We’ve always been a close-knit group. Over the years, we’ve hopped on planes to help one another cope with a breakup, update a clothes closet, or even spring-clean a home. (We once removed two tons of junk from Debbie’s apartment―kid not.) But the Great Escape is different. "It feels really self-indulgent, and I love that," says Carrie. "We can truly check out and be with the friends who know us best." "This is the one time all year when I escape life with kids," adds Chandler, who has three. "It’s a totally different pace." And this from Gigi: "We know how important the trip is to each other―it’s sacred. And so unless you’re really incapacitated, you’re going." Over the years, friends have had to skip the trip because they were too pregnant or arrive a day late because of family obligations.

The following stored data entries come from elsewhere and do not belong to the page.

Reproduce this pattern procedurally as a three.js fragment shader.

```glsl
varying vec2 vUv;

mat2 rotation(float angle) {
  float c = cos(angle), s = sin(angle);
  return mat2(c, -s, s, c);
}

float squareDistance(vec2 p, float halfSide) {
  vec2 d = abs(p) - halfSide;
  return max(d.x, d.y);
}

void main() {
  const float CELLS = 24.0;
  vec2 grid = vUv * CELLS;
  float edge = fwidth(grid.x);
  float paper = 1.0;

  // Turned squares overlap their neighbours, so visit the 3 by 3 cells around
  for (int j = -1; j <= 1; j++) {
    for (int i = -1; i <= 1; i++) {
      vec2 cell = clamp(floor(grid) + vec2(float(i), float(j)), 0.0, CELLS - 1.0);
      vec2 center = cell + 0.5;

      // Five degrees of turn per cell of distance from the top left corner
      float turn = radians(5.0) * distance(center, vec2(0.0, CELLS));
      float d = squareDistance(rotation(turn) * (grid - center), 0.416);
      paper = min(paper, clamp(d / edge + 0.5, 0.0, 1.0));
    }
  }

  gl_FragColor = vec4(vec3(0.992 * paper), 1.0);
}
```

But we do make a herculean effort to be there, even if it means coming straight from a honeymoon (Debbie) or delaying the start of a big, new job (me).
Our first Great Escape took place in 2004. Mary was deemed the inaugural Planner, and she rented a great house for us in Stowe, Vermont. It rained for four days straight, but we couldn’t have been happier. It was just us―no husbands or boyfriends, no friends of friends, no kids or makeup. We could be sentimental and snarky, uncensored and unapologetic. We could vote on who had the prettiest hands and the ugliest feet (Debbie on both counts). We were hooked.

The picture here is from Great Escape 2008, which happened last August. Debbie was the Planner, and she took us to Cordillera, Colorado, just outside Vail, where we stayed (for free!) in a fabulous house owned by her sister-in-law’s family. "It was so fun to watch this trip come to fruition―and see my friends enjoying everything I had in store for them," says Debbie. Since we had a photographer in tow on the trip, we were admittedly a little more active than usual―hiking, horseback riding, and feeding a domesticated buffalo. But most years the daily itinerary goes something like this: We wake up when we wake up. Breakfast is eggs and bacon. We maybe shower. We maybe dress. We eat lunch and Gigi’s mint brownies. We try to do some sort of outdoor activity. By then it’s time for a couple of rounds of Clue and Dark and Stormies. And then we go out to a great dinner, then go to bed.

"There’s something about the ritualistic nature of the trip that’s comforting," says Gigi. "No matter where we go, I know I’m going to spend the weekend doing the same sorts of things with the same close friends, who are, deep down, the same people no matter what seems to be going on. In an unpredictable world, it’s a predictable thing."

The unpredictable world makes for good chats, though. We all come to the Great Escape with banked issues to discuss. We solve stuff. It was during one of these serious life discussions a couple of years ago that I so wisely said, "Life gets harder, but it gets richer." I’m still regretting that.

But, no, we’re not always that deep. As much as we need the group therapy, we need the comic relief, too. A lot of time is spent cracking jokes that are surely not funny to anyone else but us, playing with a Ouija board (which has yet to make an accurate prediction), and impersonating reality-show Bachelorettes and Real Housewives. "Time flies, and we laugh until our cheeks hurt," says Mary. We get to be the best―and worst―versions of ourselves (in a good way).

We’re now six years into our Great Escape tradition―one marriage, seven children, nine moves, and 11 job changes further along than we were that first year. Life just keeps getting harder but, ahem, richer. And yet we’re already wondering where Chandler is planning to take us for Great Escape 2010. And we’re dreaming big for Great Escapes 2011 and beyond. We’ll up the budget, extend the dates, wave good-bye to our families, and head to more exotic locations, such as Tuscany and Costa Rica and Kenya. And there we’ll curl up on cushy couches, like blissful limp noodles, and just be our sentimental, snarky, uncensored, unapologetic selves.